Data for processing:
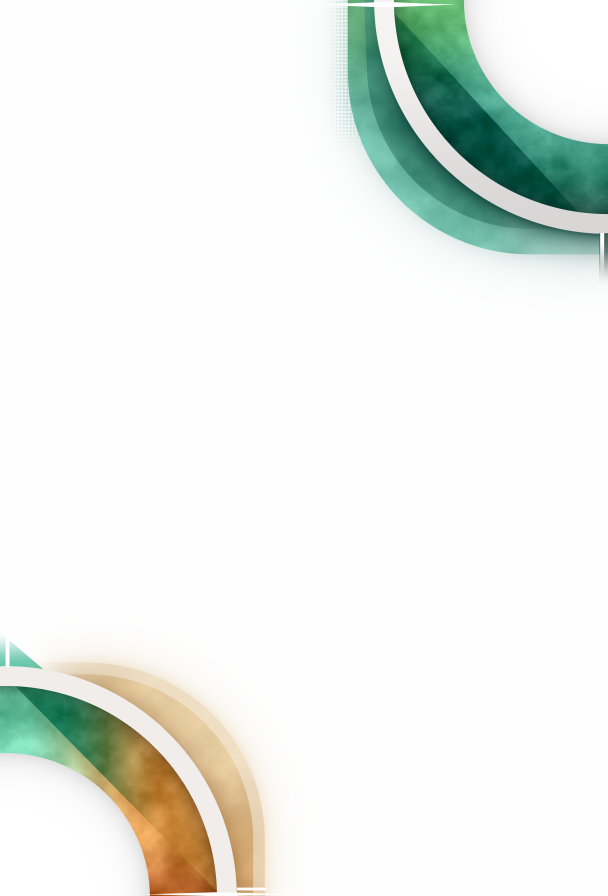
This background is drawn by a WebGL 2 fragment shader. Its source:

```glsl
#version 300 es
precision highp float;
// White page with painted ring segments in two opposite corners: emerald above,
// green to amber below. Each corner has its own frame with axes pointing inward;
// distances to circles, rounded boxes and chords shape the layered washes.
uniform vec2 u_resolution;
out vec4 outColor;

float pixel; // size of one pixel on the 522 x 768 design grid

float hash(vec2 p) {
  return fract(sin(dot(p, vec2(127.1, 311.7))) * 43758.5453);
}

float noise(vec2 p) {
  vec2 i = floor(p), f = fract(p);
  f = f * f * (3.0 - 2.0 * f);
  return mix(mix(hash(i), hash(i + vec2(1, 0)), f.x),
             mix(hash(i + vec2(0, 1)), hash(i + vec2(1, 1)), f.x), f.y);
}

float fbm(vec2 p) {
  float sum = 0.0, amp = 0.5;
  for (int i = 0; i < 4; i++) {
    sum += amp * noise(p);
    p = p * 2.1 + 17.0;
    amp *= 0.5;
  }
  return sum;
}

float fill(float d) { return clamp(0.5 - d / pixel, 0.0, 1.0); }

// Quarter outline: straight along the axes, rounded away from the corner
float cornerDist(vec2 p, vec2 center, float radius) {
  return length(max(p - center, 0.0)) - radius;
}

// Thin bar tapering to points at both ends
float taperedBar(vec2 p, vec2 center, float halfLength, float halfWidth) {
  vec2 q = abs(p - center);
  return fill(q.y - halfWidth * (1.0 - q.x / halfLength)) * step(q.x, halfLength);
}

// Painted band, soft hole and pale ring shared by both corners
vec3 drawRing(vec3 col, vec3 paint, float r, float inner, float outer, vec3 ringColor) {
  paint *= 1.0 - 0.3 * exp(-max(inner - r, 0.0) / 9.0);
  vec3 hole = vec3(1.0 - 0.13 * exp(-max(124.0 - r, 0.0) / 11.0));
  col = mix(col, ringColor, fill(r - outer));
  col = mix(col, paint, fill(r - inner));
  return mix(col, hole, fill(r - 123.5));
}

vec3 emeraldCorner(vec3 col, vec2 a, float grain) {
  float r = length(a), d = cornerDist(a, vec2(67, 62), 156.0);

  // Halftone dots and a haze beyond the outer wash
  vec2 cell = fract(a / 3.0) - 0.5;
  float dots = smoothstep(244.0, 220.0, a.x) * smoothstep(135.0, 90.0, a.y) * step(200.0, a.x);
  col = mix(col, vec3(0.6, 0.82, 0.76), 0.5 * dots * smoothstep(0.4, 0.2, length(cell)));
  col -= vec3(0.10, 0.06, 0.07) * exp(-max(d, 0.0) / 12.0);

  // Outer wash in two layers, thinning out below the ring
  float down = smoothstep(0.0, 110.0, a.y);
  float body = smoothstep(10.0, 125.0, a.x);
  vec3 wash = mix(vec3(0.30, 0.60, 0.38), vec3(0.43, 0.75, 0.67), down);
  wash = mix(wash, vec3(0.17, 0.50, 0.41), 0.65 * fill(d + 14.0 + 0.04 * a.y));
  wash += grain * 0.25;
  col = mix(col, wash, fill(d) * mix(0.35, 0.95, body));
  float shade = exp(-max(r - 200.0, 0.0) / 11.0);
  col = mix(col, vec3(0.04, 0.24, 0.21), 0.85 * shade * smoothstep(0.0, 140.0, a.y + 15.0));

  // Band split by a chord into a bright and a deep side
  float chord = dot(a, vec2(0.735, 0.678)) - 142.0;
  vec3 bright = mix(vec3(0.37, 0.71, 0.42), vec3(0.20, 0.55, 0.46), smoothstep(0.0, 90.0, a.y));
  bright += 0.12 * smoothstep(155.0, 124.0, r);
  bright *= 1.0 - 0.25 * smoothstep(140.0, 180.0, a.y);
  vec3 deep = mix(vec3(0.22, 0.58, 0.36), vec3(0.05, 0.36, 0.30), smoothstep(10.0, 95.0, a.y));
  vec3 paint = mix(deep, bright, fill(chord)) + grain * 0.4;
  vec3 ringColor = vec3(0.96, 0.95, 0.95) - 0.11 * smoothstep(30.0, 190.0, a.y);
  col = drawRing(col, paint, r, 183.5, 200.5, ringColor);

  // Light bars and the fading stem at the edge
  float stem = step(200.0, a.y) * smoothstep(246.0, 205.0, a.y);
  col = mix(col, vec3(0.28, 0.36, 0.33), 0.8 * stem * fill(a.x - 7.5));
  col = mix(col, vec3(1), stem * fill(abs(a.x - 5.0) - 1.7));
  return mix(col, vec3(1), taperedBar(a, vec2(191, 4), 58.0, 2.4));
}

vec3 amberCorner(vec3 col, vec2 b, float grain) {
  float r = length(b - vec2(5, -1)), d = cornerDist(b, vec2(75, 48), 152.0);

  // Teal wedge above the ring, then the tan wash with its soft halo
  float wedge = b.y + 0.85 * b.x - 226.0;
  col = mix(col, vec3(0.40, 0.78, 0.67), fill(wedge) * smoothstep(228.0, 196.0, b.y) * step(b.x, 40.0));
  float side = smoothstep(15.0, 95.0, b.x);
  col = mix(col, vec3(0.88, 0.76, 0.57), 0.32 * side * exp(-max(d, 0.0) / 10.0));
  vec3 wash = mix(vec3(0.88, 0.77, 0.58), vec3(0.83, 0.64, 0.39), smoothstep(130.0, 20.0, b.y));
  col = mix(col, wash + grain * 0.15, side * (0.35 * fill(d) + 0.5 * fill(d + 10.0)));
  col *= 1.0 - vec3(0.12, 0.17, 0.22) * exp(-max(r - 198.0, 0.0) / 8.0) * side;

  // Band turns from teal through olive to amber, split by a chord
  float chord = dot(b, vec2(0.713, 0.701)) - 135.5;
  float turn = smoothstep(45.0, 145.0, b.x);
  vec3 deep = mix(vec3(0.13, 0.53, 0.39), vec3(0.82, 0.55, 0.24), turn);
  vec3 pale = mix(vec3(0.38, 0.75, 0.61), vec3(0.85, 0.58, 0.29), smoothstep(15.0, 125.0, b.x));
  pale = mix(pale, vec3(0.71, 0.38, 0.15), smoothstep(55.0, 0.0, b.y));
  pale += 0.14 * smoothstep(150.0, 124.0, r) * smoothstep(20.0, 80.0, b.y);
  vec3 paint = mix(deep, pale, fill(chord)) + grain * 0.4;
  col = drawRing(col, paint, r, 181.0, 198.0, vec3(0.94, 0.93, 0.92));

  // Light bars
  col = mix(col, vec3(1), fill(abs(b.x - 6.5) - 1.7) * step(196.0, b.y) * step(b.y, 226.0));
  col = mix(col, vec3(1), fill(abs(b.y - 6.0) - 1.2) * step(203.0, b.x) * step(b.x, 228.0));
  return mix(col, vec3(1), taperedBar(b, vec2(188, 1.5), 62.0, 1.8));
}

void main() {
  pixel = 768.0 / u_resolution.y;
  vec2 p = gl_FragCoord.xy * pixel;
  vec2 size = u_resolution * pixel;
  float grain = fbm(p / 22.0) - 0.47;
  vec3 col = vec3(0.996);
  if (p.y > size.y * 0.5) col = emeraldCorner(col, size - p, grain);
  else col = amberCorner(col, p, grain);
  outColor = vec4(clamp(col, 0.0, 1.0), 1.0);
}
```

Exercise brief: Minus its pictures, the full listing should be copied verbatim.

Result of the task:
This background is drawn by a WebGL 2 fragment shader. Its source:

```glsl
#version 300 es
precision highp float;
// White page with painted ring segments in two opposite corners: emerald above,
// green to amber below. Each corner has its own frame with axes pointing inward;
// distances to circles, rounded boxes and chords shape the layered washes.
uniform vec2 u_resolution;
out vec4 outColor;

float pixel; // size of one pixel on the 522 x 768 design grid

float hash(vec2 p) {
  return fract(sin(dot(p, vec2(127.1, 311.7))) * 43758.5453);
}

float noise(vec2 p) {
  vec2 i = floor(p), f = fract(p);
  f = f * f * (3.0 - 2.0 * f);
  return mix(mix(hash(i), hash(i + vec2(1, 0)), f.x),
             mix(hash(i + vec2(0, 1)), hash(i + vec2(1, 1)), f.x), f.y);
}

float fbm(vec2 p) {
  float sum = 0.0, amp = 0.5;
  for (int i = 0; i < 4; i++) {
    sum += amp * noise(p);
    p = p * 2.1 + 17.0;
    amp *= 0.5;
  }
  return sum;
}

float fill(float d) { return clamp(0.5 - d / pixel, 0.0, 1.0); }

// Quarter outline: straight along the axes, rounded away from the corner
float cornerDist(vec2 p, vec2 center, float radius) {
  return length(max(p - center, 0.0)) - radius;
}

// Thin bar tapering to points at both ends
float taperedBar(vec2 p, vec2 center, float halfLength, float halfWidth) {
  vec2 q = abs(p - center);
  return fill(q.y - halfWidth * (1.0 - q.x / halfLength)) * step(q.x, halfLength);
}

// Painted band, soft hole and pale ring shared by both corners
vec3 drawRing(vec3 col, vec3 paint, float r, float inner, float outer, vec3 ringColor) {
  paint *= 1.0 - 0.3 * exp(-max(inner - r, 0.0) / 9.0);
  vec3 hole = vec3(1.0 - 0.13 * exp(-max(124.0 - r, 0.0) / 11.0));
  col = mix(col, ringColor, fill(r - outer));
  col = mix(col, paint, fill(r - inner));
  return mix(col, hole, fill(r - 123.5));
}

vec3 emeraldCorner(vec3 col, vec2 a, float grain) {
  float r = length(a), d = cornerDist(a, vec2(67, 62), 156.0);

  // Halftone dots and a haze beyond the outer wash
  vec2 cell = fract(a / 3.0) - 0.5;
  float dots = smoothstep(244.0, 220.0, a.x) * smoothstep(135.0, 90.0, a.y) * step(200.0, a.x);
  col = mix(col, vec3(0.6, 0.82, 0.76), 0.5 * dots * smoothstep(0.4, 0.2, length(cell)));
  col -= vec3(0.10, 0.06, 0.07) * exp(-max(d, 0.0) / 12.0);

  // Outer wash in two layers, thinning out below the ring
  float down = smoothstep(0.0, 110.0, a.y);
  float body = smoothstep(10.0, 125.0, a.x);
  vec3 wash = mix(vec3(0.30, 0.60, 0.38), vec3(0.43, 0.75, 0.67), down);
  wash = mix(wash, vec3(0.17, 0.50, 0.41), 0.65 * fill(d + 14.0 + 0.04 * a.y));
  wash += grain * 0.25;
  col = mix(col, wash, fill(d) * mix(0.35, 0.95, body));
  float shade = exp(-max(r - 200.0, 0.0) / 11.0);
  col = mix(col, vec3(0.04, 0.24, 0.21), 0.85 * shade * smoothstep(0.0, 140.0, a.y + 15.0));

  // Band split by a chord into a bright and a deep side
  float chord = dot(a, vec2(0.735, 0.678)) - 142.0;
  vec3 bright = mix(vec3(0.37, 0.71, 0.42), vec3(0.20, 0.55, 0.46), smoothstep(0.0, 90.0, a.y));
  bright += 0.12 * smoothstep(155.0, 124.0, r);
  bright *= 1.0 - 0.25 * smoothstep(140.0, 180.0, a.y);
  vec3 deep = mix(vec3(0.22, 0.58, 0.36), vec3(0.05, 0.36, 0.30), smoothstep(10.0, 95.0, a.y));
  vec3 paint = mix(deep, bright, fill(chord)) + grain * 0.4;
  vec3 ringColor = vec3(0.96, 0.95, 0.95) - 0.11 * smoothstep(30.0, 190.0, a.y);
  col = drawRing(col, paint, r, 183.5, 200.5, ringColor);

  // Light bars and the fading stem at the edge
  float stem = step(200.0, a.y) * smoothstep(246.0, 205.0, a.y);
  col = mix(col, vec3(0.28, 0.36, 0.33), 0.8 * stem * fill(a.x - 7.5));
  col = mix(col, vec3(1), stem * fill(abs(a.x - 5.0) - 1.7));
  return mix(col, vec3(1), taperedBar(a, vec2(191, 4), 58.0, 2.4));
}

vec3 amberCorner(vec3 col, vec2 b, float grain) {
  float r = length(b - vec2(5, -1)), d = cornerDist(b, vec2(75, 48), 152.0);

  // Teal wedge above the ring, then the tan wash with its soft halo
  float wedge = b.y + 0.85 * b.x - 226.0;
  col = mix(col, vec3(0.40, 0.78, 0.67), fill(wedge) * smoothstep(228.0, 196.0, b.y) * step(b.x, 40.0));
  float side = smoothstep(15.0, 95.0, b.x);
  col = mix(col, vec3(0.88, 0.76, 0.57), 0.32 * side * exp(-max(d, 0.0) / 10.0));
  vec3 wash = mix(vec3(0.88, 0.77, 0.58), vec3(0.83, 0.64, 0.39), smoothstep(130.0, 20.0, b.y));
  col = mix(col, wash + grain * 0.15, side * (0.35 * fill(d) + 0.5 * fill(d + 10.0)));
  col *= 1.0 - vec3(0.12, 0.17, 0.22) * exp(-max(r - 198.0, 0.0) / 8.0) * side;

  // Band turns from teal through olive to amber, split by a chord
  float chord = dot(b, vec2(0.713, 0.701)) - 135.5;
  float turn = smoothstep(45.0, 145.0, b.x);
  vec3 deep = mix(vec3(0.13, 0.53, 0.39), vec3(0.82, 0.55, 0.24), turn);
  vec3 pale = mix(vec3(0.38, 0.75, 0.61), vec3(0.85, 0.58, 0.29), smoothstep(15.0, 125.0, b.x));
  pale = mix(pale, vec3(0.71, 0.38, 0.15), smoothstep(55.0, 0.0, b.y));
  pale += 0.14 * smoothstep(150.0, 124.0, r) * smoothstep(20.0, 80.0, b.y);
  vec3 paint = mix(deep, pale, fill(chord)) + grain * 0.4;
  col = drawRing(col, paint, r, 181.0, 198.0, vec3(0.94, 0.93, 0.92));

  // Light bars
  col = mix(col, vec3(1), fill(abs(b.x - 6.5) - 1.7) * step(196.0, b.y) * step(b.y, 226.0));
  col = mix(col, vec3(1), fill(abs(b.y - 6.0) - 1.2) * step(203.0, b.x) * step(b.x, 228.0));
  return mix(col, vec3(1), taperedBar(b, vec2(188, 1.5), 62.0, 1.8));
}

void main() {
  pixel = 768.0 / u_resolution.y;
  vec2 p = gl_FragCoord.xy * pixel;
  vec2 size = u_resolution * pixel;
  float grain = fbm(p / 22.0) - 0.47;
  vec3 col = vec3(0.996);
  if (p.y > size.y * 0.5) col = emeraldCorner(col, size - p, grain);
  else col = amberCorner(col, p, grain);
  outColor = vec4(clamp(col, 0.0, 1.0), 1.0);
}
```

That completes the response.